- [Task directions]:
Your answer should be each line of the entries that contains the word "entity", copied in full.

Records drawn from a dataset:
┄┄┄┄┄┄┄┄┄┄┄┄┄┄┄┄┄┄┄┄
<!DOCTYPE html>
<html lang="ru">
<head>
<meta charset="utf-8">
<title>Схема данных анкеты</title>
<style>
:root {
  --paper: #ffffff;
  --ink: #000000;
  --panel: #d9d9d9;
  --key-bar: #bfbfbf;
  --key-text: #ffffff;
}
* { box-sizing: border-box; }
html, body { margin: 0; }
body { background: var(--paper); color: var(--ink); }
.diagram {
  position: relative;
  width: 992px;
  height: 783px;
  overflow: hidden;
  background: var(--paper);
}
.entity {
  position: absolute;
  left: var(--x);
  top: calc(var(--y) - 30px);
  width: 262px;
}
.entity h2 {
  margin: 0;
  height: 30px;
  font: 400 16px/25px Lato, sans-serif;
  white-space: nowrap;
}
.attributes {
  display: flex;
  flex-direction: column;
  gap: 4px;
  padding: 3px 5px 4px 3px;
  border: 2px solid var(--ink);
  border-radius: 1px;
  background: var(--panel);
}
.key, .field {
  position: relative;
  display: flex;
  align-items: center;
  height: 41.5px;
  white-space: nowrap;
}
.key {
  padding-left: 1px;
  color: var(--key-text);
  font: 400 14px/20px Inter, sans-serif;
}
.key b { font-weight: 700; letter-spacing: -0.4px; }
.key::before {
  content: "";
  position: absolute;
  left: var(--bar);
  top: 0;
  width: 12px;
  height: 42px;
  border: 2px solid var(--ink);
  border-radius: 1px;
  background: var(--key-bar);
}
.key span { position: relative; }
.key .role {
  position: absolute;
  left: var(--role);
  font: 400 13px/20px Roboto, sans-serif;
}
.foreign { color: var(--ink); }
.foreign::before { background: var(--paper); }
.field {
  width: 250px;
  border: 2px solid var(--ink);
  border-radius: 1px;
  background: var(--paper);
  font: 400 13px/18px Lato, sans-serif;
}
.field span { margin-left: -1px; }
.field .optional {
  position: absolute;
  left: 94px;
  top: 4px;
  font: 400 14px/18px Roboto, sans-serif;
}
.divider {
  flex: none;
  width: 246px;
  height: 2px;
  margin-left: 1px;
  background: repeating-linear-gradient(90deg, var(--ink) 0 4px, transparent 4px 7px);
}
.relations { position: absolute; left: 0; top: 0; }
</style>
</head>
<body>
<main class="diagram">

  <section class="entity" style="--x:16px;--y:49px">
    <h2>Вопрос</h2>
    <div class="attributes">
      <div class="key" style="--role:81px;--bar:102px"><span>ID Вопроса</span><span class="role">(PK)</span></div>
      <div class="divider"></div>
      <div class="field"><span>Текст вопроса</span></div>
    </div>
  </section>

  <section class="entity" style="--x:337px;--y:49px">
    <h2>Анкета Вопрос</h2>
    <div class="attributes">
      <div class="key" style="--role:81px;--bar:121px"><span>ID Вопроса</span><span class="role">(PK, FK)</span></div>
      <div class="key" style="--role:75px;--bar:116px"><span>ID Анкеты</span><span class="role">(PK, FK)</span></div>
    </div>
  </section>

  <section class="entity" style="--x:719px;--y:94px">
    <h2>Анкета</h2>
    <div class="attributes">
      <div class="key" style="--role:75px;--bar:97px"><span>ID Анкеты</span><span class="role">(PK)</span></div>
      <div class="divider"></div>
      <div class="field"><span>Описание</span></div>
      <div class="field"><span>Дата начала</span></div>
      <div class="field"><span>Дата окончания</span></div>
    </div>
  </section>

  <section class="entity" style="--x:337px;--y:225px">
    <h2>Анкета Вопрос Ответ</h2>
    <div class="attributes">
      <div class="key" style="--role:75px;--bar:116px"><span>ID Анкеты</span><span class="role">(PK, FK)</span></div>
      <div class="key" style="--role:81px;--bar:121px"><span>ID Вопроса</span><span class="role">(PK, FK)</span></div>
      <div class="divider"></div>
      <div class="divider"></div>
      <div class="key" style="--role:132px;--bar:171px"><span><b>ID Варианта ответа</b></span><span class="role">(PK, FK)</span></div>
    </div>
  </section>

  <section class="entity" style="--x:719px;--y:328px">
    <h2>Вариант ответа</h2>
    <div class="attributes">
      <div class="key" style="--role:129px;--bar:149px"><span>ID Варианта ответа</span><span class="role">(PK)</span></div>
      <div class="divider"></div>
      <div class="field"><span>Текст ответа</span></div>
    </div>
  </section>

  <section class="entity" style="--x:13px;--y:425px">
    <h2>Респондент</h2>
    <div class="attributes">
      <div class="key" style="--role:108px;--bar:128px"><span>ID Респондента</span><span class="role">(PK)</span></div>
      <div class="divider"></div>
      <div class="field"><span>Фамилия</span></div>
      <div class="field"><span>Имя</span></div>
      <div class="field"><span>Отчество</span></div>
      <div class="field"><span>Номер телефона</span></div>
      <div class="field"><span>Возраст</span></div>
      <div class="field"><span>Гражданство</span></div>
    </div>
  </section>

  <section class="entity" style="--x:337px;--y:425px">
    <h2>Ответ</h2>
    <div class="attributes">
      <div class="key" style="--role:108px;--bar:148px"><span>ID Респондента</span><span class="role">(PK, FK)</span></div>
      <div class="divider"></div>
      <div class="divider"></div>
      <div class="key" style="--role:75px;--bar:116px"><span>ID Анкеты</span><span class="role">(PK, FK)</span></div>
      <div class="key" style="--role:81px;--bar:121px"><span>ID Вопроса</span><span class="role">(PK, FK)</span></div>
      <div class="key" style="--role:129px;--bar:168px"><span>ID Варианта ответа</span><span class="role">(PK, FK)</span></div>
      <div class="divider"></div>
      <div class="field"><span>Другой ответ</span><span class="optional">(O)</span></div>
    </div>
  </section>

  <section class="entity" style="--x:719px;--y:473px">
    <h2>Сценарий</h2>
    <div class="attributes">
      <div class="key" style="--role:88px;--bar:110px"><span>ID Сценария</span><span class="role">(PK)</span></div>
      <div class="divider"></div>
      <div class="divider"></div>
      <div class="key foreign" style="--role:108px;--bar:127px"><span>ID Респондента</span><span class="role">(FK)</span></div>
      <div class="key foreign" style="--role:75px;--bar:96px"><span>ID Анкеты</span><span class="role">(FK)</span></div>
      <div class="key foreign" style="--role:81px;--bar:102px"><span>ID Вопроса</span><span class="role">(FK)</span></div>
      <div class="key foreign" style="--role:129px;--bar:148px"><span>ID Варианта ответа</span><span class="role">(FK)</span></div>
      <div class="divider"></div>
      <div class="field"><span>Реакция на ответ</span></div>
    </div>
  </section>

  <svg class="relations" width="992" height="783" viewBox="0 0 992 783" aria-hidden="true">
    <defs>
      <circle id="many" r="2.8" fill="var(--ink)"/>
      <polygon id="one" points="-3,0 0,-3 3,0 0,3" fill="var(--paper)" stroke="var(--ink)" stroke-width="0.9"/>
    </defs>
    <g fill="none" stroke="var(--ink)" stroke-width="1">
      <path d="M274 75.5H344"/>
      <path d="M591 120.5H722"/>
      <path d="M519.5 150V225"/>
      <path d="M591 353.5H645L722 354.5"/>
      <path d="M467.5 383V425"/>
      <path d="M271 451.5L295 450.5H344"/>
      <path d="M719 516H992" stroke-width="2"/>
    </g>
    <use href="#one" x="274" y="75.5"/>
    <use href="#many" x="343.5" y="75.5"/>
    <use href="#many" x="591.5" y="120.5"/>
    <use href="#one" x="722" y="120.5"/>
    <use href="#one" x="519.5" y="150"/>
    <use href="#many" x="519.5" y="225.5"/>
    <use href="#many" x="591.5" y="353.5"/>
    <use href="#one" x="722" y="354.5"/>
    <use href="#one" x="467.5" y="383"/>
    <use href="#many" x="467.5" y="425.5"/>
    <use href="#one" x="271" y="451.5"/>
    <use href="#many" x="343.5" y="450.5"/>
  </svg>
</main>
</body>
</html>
┄┄┄┄┄┄┄┄┄┄┄┄┄┄┄┄┄┄┄┄
- [Response box]:
.entity {
.entity h2 {
  <section class="entity" style="--x:16px;--y:49px">
  <section class="entity" style="--x:337px;--y:49px">
  <section class="entity" style="--x:719px;--y:94px">
  <section class="entity" style="--x:337px;--y:225px">
  <section class="entity" style="--x:719px;--y:328px">
  <section class="entity" style="--x:13px;--y:425px">
  <section class="entity" style="--x:337px;--y:425px">
  <section class="entity" style="--x:719px;--y:473px">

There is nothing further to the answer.